I love to write short stories, and try to create one every month. Once in a while, someone will mention that they want to read what happens next.
Years ago I wrote a story about four single women meeting every Wednesday night for dinner to discussing their work, their love life, and the challenges of meeting someone new in a small town.
My critique partner agreed it was good, but what happened? Did the women connect with a mate? Were their careers going nowhere? Where was the conflict,confrontation, and the happy ending?
 With that in mind, I created a fictional town named Rexford, Ohio.
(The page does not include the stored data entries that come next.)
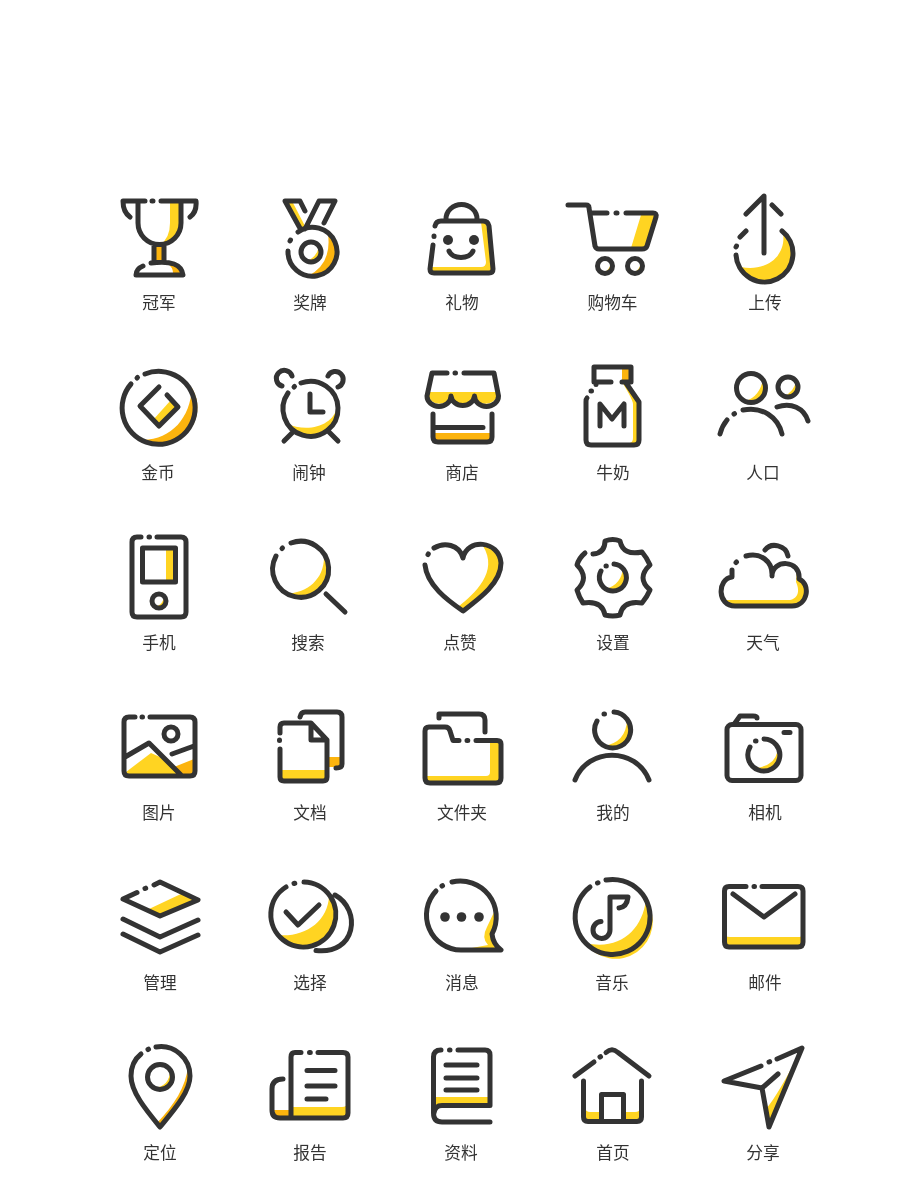
<!DOCTYPE html>
<html lang="zh-CN">
<head>
<meta charset="utf-8">
<title>图标</title>
<style>
:root { --ink: #333; --yellow: #ffd422; --amber: #fcb40e; --paper: #fff; }
html, body { margin: 0; background: var(--paper); overflow: hidden; }
.sheet { display: block; width: 924px; height: 1200px; }
.icons path, .icons circle, .icons rect { fill: none; stroke: var(--ink); stroke-width: 5; stroke-linecap: round; stroke-linejoin: round; }
.icons .y { fill: var(--yellow); stroke: none; }
.icons .o { fill: var(--amber); stroke: none; }
.icons .solid { fill: var(--ink); stroke: none; }
.labels { font: 400 16.7px "Noto Sans CJK SC", "Noto Sans CJK JP", sans-serif; fill: var(--ink); text-anchor: middle; }
</style>
</head>
<body>
<svg class="sheet" viewBox="0 0 924 1200">
<g class="icons">
<g id="trophy">
<path class="y" d="M170 203H181V223C181 235 173 244 160 245Q170 238 170 223Z"/>
<path class="o" d="M156 247h7v14h-7zM167 263Q181 265 183 275H173Q174 268 167 263"/>
<path d="M145 201H123Q123 212 130 217M152 201h1M161 201H196Q197 212 190 217M138 203V223a21.5 21.5 0 0 0 43 0V203M154 246V262M164 246V262M151 263Q181 259 183 275H136Q136 269 143 266"/>
</g>
<g id="medal">
<path class="y" d="M287 203h6l13 25-5 2z"/>
<path class="o" d="M328 234A24.5 24.5 0 0 1 308 276Q332 264 328 234"/>
<path class="y" d="M319 246A10 10 0 0 1 307 261Q317 257 319 246"/>
<path d="M305 211L300 201H285L301 230M305 229L319 201H335L324 223M298 232A24.5 24.5 0 1 1 288 251M290 241l.5-1"/><circle cx="311" cy="252" r="10"/>
</g>
<g id="gift-bag">
<path class="y" d="M481 222H486L493 272H431L432 267H481Q486 267 486 262Z"/>
<path d="M446 219a15.5 14.5 0 0 1 31 0M435 226Q436 221 441 221H483Q488 221 489 226L493 269Q493 273 489 273H434Q430 273 430 269L433 245M434 236v.5M449 251a12.5 9 0 0 0 24 0"/>
<circle class="solid" cx="448" cy="240" r="5"/><circle class="solid" cx="474" cy="240" r="5"/>
</g>
<g id="cart">
<path class="y" d="M641 215h14l-10 33h-14zM611 262A7 7 0 0 1 603 273Q610 270 611 262M641 262A7 7 0 0 1 633 273Q640 270 641 262"/>
<path d="M568 205H586Q589 205 589 208L595 246Q596 249 599 249H642Q646 249 647 246L656 217Q657 213 653 213H626M591 213H607M616 213h1"/>
<circle cx="605" cy="266" r="7.5"/><circle cx="635" cy="266" r="7.5"/>
</g>
<g id="upload">
<path class="y" d="M783 232A28 28 0 1 1 741 267C764 272 787 258 783 232"/>
<path d="M764 253V196L746 214M772 205l9 9M782 231A28.5 28.5 0 1 1 736 255M740 237L746 231M736 247l.5-1"/>
</g>
<g id="coin">
<path class="o" d="M192 388A37 37 0 0 1 143 440C172 439 190 418 192 388"/>
<path class="y" d="M171 400l7 7-19 19-6-6z"/>
<path d="M145 374A36.5 36.5 0 1 1 131 384M137 378l.5-.5M159 387L140 406 159 426 178 407 167 395"/>
</g>
<g id="alarm">
<path class="y" d="M337 407A27.5 27.5 0 0 1 286 423C308 434 334 425 337 407"/>
<path d="M301 383A27.5 27.5 0 1 1 288 393M294 387l.5-.5M310 394V412H323M282 386A8 8 0 1 1 292 376M328 376A8 8 0 1 1 338 387M293 432l-9 9M329 432l9 9"/>
</g>
<g id="shop">
<path class="y" d="M428 392H497V396a11.8 10 0 0 1-23 0a11.8 10 0 0 1-23 0a11.8 10 0 0 1-23 0z"/>
<path class="o" d="M435 433H490V441H435z"/>
<path d="M447 373H432L427 396a12 10.5 0 0 0 24 0a11.8 10.5 0 0 0 23.5 0a12 10.5 0 0 0 24 0L494 373H464M455 373h.5M433 414V437Q433 442 438 442H487Q492 442 492 437V414M435 427.5H483"/>
</g>
<g id="milk">
<path class="o" d="M622 369h7v12h-7z"/><path class="y" d="M622 382h4L638 400V443H630Q633 442 633 438V404Q633 400 622 382"/>
<path d="M611 382H594V367H631V382H622M596 384v.5M591 391h.5M587 398Q586 399 586 402V440Q586 445 591 445H634Q639 445 639 440V402L626 383M600 426V404L612 419 624 404V426"/>
</g>
<g id="people">
<path class="y" d="M763 379A14.5 14.5 0 0 1 746 401Q760 396 763 379M796 381A10 10 0 0 1 784 396Q794 392 796 381"/>
<circle cx="751" cy="388" r="14.5"/><circle cx="788" cy="387" r="10"/>
<path d="M743 410C762 406 778 417 782 434M734 414l.5-.3M720 434Q722 426 727 420M777 407C791 402 804 408 808 421"/>
</g>
<g id="phone">
<path class="y" d="M166 550h8v30h-8zM164 597A7 7 0 0 1 156 607Q163 604 164 597"/>
<path d="M141 537H137Q132 537 132 542V612Q132 617 137 617H181Q186 617 186 612V542Q186 537 181 537H157M149 537h.5"/><rect x="142.500" y="548" width="33" height="34"/><circle cx="159" cy="601" r="7"/>
</g>
<g id="search">
<path class="y" d="M324 557A27.5 27.5 0 0 1 285 594C308 593 324 579 324 557"/>
<path d="M291 543A28 28 0 1 1 276 556M282 548.500l.5-.5M326 594l19 18"/>
</g>
<g id="heart">
<path class="y" d="M483 546C495 548 501 556 501 566C500 585 479 600 463 611L458 607C475 593 499 572 483 546"/>
<path d="M425 565C427 585 447 600 463 611C479 599 501 583 501 563C499 540 467 538 463 558C459 544 444 542 434 548M428 554.500l.3-.5"/>
</g>
<g id="gear">
<path class="y" d="M623 567A13.500 13.500 0 0 1 606 589Q622 584 623 567"/>
<path d="M593 554Q605 553 605 541Q613 538 620 541Q623 556 642 552Q647 558 650 565Q636 578 650 590Q647 597 642 603Q623 600 620 615Q613 617 605 615Q602 600 583 603Q579 597 577 590Q590 578 577 565Q579 558 585 553M614 564A13.500 13.500 0 1 1 601 571M606 566h.3"/>
</g>
<g id="cloud">
<path class="y" d="M797 568Q799 574 798 579C809 582 809 606 792 606H735Q726 606 723 600H790C800 598 799 588 796 582Z"/>
<path d="M746 556C760 552 773 561 772 576C772 559 801 559 799 579C811 584 808 606 792 606H735C717 606 717 579 732 577V570M736 562.500l.5-.5M765 550C771 542 786 545 788 556"/>
</g>
<g id="image">
<path class="y" d="M126 772L151 753 160 757 179 774H128z"/><path class="o" d="M174 767L194 759V774H181z"/>
<path d="M135 717H129Q124 717 124 722V771Q124 776 129 776H190Q195 776 195 771V722Q195 717 190 717H150M142 717h.5M125 757L149 743 181 775M172 754L194 746"/><circle cx="171" cy="734" r="7"/>
</g>
<g id="documents">
<path class="y" d="M282 770h43v10h-43z"/><path class="o" d="M329 757h12v10h-12z"/>
<path d="M280 733V727Q280 723 284 723H311L327 740V777Q327 781 323 781H284Q280 781 280 777V749M279.500 740v.5M311 724V740H327M300 717Q301 712 305 712H337Q342 712 342 717V764Q342 768 336 768"/>
</g>
<g id="folder">
<path class="y" d="M490 741H500V782H427V776H486Q490 776 490 772z"/>
<path d="M459 740.500H453L450 731Q449 727 445 727H429Q425 727 425 731V778Q425 783 430 783H496Q501 783 501 778V744Q501 740.500 497 740.500H476M467 740.500h.8M439 718V714H479Q485 714 485 720V732"/>
</g>
<g id="profile">
<path class="y" d="M627 720A18 18 0 0 1 603 746Q626 743 627 720"/>
<path d="M614 712A18 18 0 1 1 597 721M604 714h.5M575 780C588 747 636 747 649 780"/>
</g>
<g id="camera">
<path class="y" d="M778 747A16 16 0 0 1 755 768Q777 766 778 747"/>
<rect x="727" y="724.500" width="74" height="56" rx="5"/>
<path d="M735 723L740 716H753Q757 716 757 718M784 732.500h6M764 739A16 16 0 1 1 750 747M755.500 741h.5"/>
</g>
<g id="layers">
<path class="y" d="M149 909L183 893 197 900 160 916z"/>
<path d="M154 885L160 882 198 900 160 916 123 899 137 892.500M145 888.500l.7-.3M123 919L160 937 198 920M123 934L160 952 198 935"/>
</g>
<g id="select">
<path class="y" d="M329 896A32.500 32.500 0 0 1 277 935C304 938 328 922 329 896"/>
<path d="M304 882A32.500 32.500 0 1 1 286 887M294 883.500l.8-.2M335 895C362 910 356 955 316 950.500M286 912L298 925 319 905"/>
</g>
<g id="message">
<path class="y" d="M496 908Q497 925 492 933Q494 945 501 950H461L488 945Q481 938 487 927Z"/>
<path d="M452 882A36 36 0 0 1 492 934Q493 944 501 950H461A35 35 0 0 1 436 891M442 886l.5-.3"/>
<circle class="solid" cx="445" cy="917" r="4.800"/><circle class="solid" cx="461.500" cy="917" r="4.800"/><circle class="solid" cx="479" cy="917" r="4.800"/>
</g>
<g id="music">
<path class="y" d="M646 900A37 37 0 0 1 585 943C620 951 642 930 646 900"/>
<path d="M606 880A37.500 37.500 0 1 1 590 887M597.500 883l.5-.2M601 921.500A8.500 8.500 0 1 0 610 930V897H628Q627 907 619 908"/>
</g>
<g id="mail">
<path class="y" d="M726 936Q727 937 730 937H798Q802 937 802 935V946H726z"/>
<path d="M746 886.500H729Q724.500 886.500 724.500 891V942Q724.500 947 729 947H798Q803 947 803 942V891Q803 886.500 798 886.500H762M754 886.500h.5M733 894L764 917 795 894"/>
</g>
<g id="location">
<path class="o" d="M188 1066Q193 1081 185 1093Q176 1110 160 1127L157 1123C174 1105 186 1087 188 1066"/>
<path class="y" d="M170 1070A13 13 0 0 1 154 1088Q170 1086 170 1070"/>
<path d="M156 1047C174 1044 190 1058 190 1076C190 1092 174 1110 160 1127C146 1110 131 1092 131 1076Q131 1062 141 1054M148 1049.500l.5-.3"/><circle cx="160" cy="1077" r="12.500"/>
</g>
<g id="report">
<path class="y" d="M293 1107H342Q347 1107 347 1103V1117H293z"/><path class="o" d="M274 1110h15v7h-13z"/>
<path d="M301 1052.500H295Q291 1052.500 291 1057V1118H343Q348 1118 348 1113V1057Q348 1052.500 343 1052.500H318M309.500 1052.500h.8M307 1070.500h28M307 1086h28M307 1099h19M283 1079Q272 1079 272 1089V1110Q272 1118 280 1118H291"/>
</g>
<g id="book">
<path class="y" d="M435 1097H488V1104H441L435 1107z"/>
<path d="M441 1050Q433.500 1050 433.500 1057V1113Q433.500 1122 442 1122H490M434 1113Q435 1105.500 442 1105.500H490V1055Q490 1050 485 1050H458M449.500 1050h.5M446 1065h31M446 1078h31M446 1090h31"/>
</g>
<g id="home">
<path class="y" d="M585 1108Q586 1112 590 1112H599V1121H585zM625 1112H635Q640 1112 640 1108V1121H625z"/>
<path d="M575 1076L594 1062M600 1057l.5-.3M606 1052.500Q612 1047 618 1052.500L649 1076M583.500 1081V1117Q583.500 1121.500 588 1121.500H637Q641.500 1121.500 641.500 1117V1081M601.500 1120V1094.500H623.500V1120"/>
</g>
<g id="share">
<path class="y" d="M801 1050L769 1126 766 1109Q778 1095 801 1050"/>
<path d="M777 1059L802 1048 769 1127 762 1088 724 1081 761 1066M769 1062l.7-.3M762 1088L778 1074"/>
</g>
</g>
<g class="labels">
<text x="159" y="309">冠军</text><text x="310" y="309">奖牌</text><text x="462" y="309">礼物</text><text x="612.500" y="309">购物车</text><text x="765" y="309">上传</text>
<text x="158" y="479">金币</text><text x="309" y="479">闹钟</text><text x="462" y="479">商店</text><text x="613" y="479">牛奶</text><text x="763" y="479">人口</text>
<text x="159" y="649">手机</text><text x="308" y="649">搜索</text><text x="460" y="649">点赞</text><text x="613" y="649">设置</text><text x="763" y="649">天气</text>
<text x="159" y="819">图片</text><text x="310" y="819">文档</text><text x="462" y="819">文件夹</text><text x="613" y="819">我的</text><text x="765" y="819">相机</text>
<text x="160" y="989">管理</text><text x="310" y="989">选择</text><text x="462" y="989">消息</text><text x="612" y="989">音乐</text><text x="765" y="989">邮件</text>
<text x="160" y="1159">定位</text><text x="310" y="1159">报告</text><text x="461" y="1159">资料</text><text x="613" y="1159">首页</text><text x="763" y="1159">分享</text>
</g>
</svg>
</body>
</html>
Then I separated the characters and wrote a novel on each woman.
Thus, the first of the series, which is also a stand alone story, I named OLIVIA.
I loved writing about this former New York advertising executive who returned to her home town to tend an ailing Aunt and to take over the family newspaper. 
Olivia faced challenges both from downsizing her life, and attempting to live in the confines of small town rumors and innuendos. 
Her honest, straight-forward editorials clash with a local judge who runs the town of Rexford. 
When Olivia falls in love with a local General Practitioner, who the Judge's daughter has claimed for her own, the walls come tumbling down.
I've created blackmail, attempted murder, and of course, romance in this Romantic Suspense Novel.
Watch for the twists and turns. I hope I've surprised the readers and Olivia will be the page-turner I hoped for.
OLIVIA, by Joyce Brennan is now available on, Smashwords and from my publisher, "Tirgearr Publishing"
Download it now and write a review.
Joyce Brennan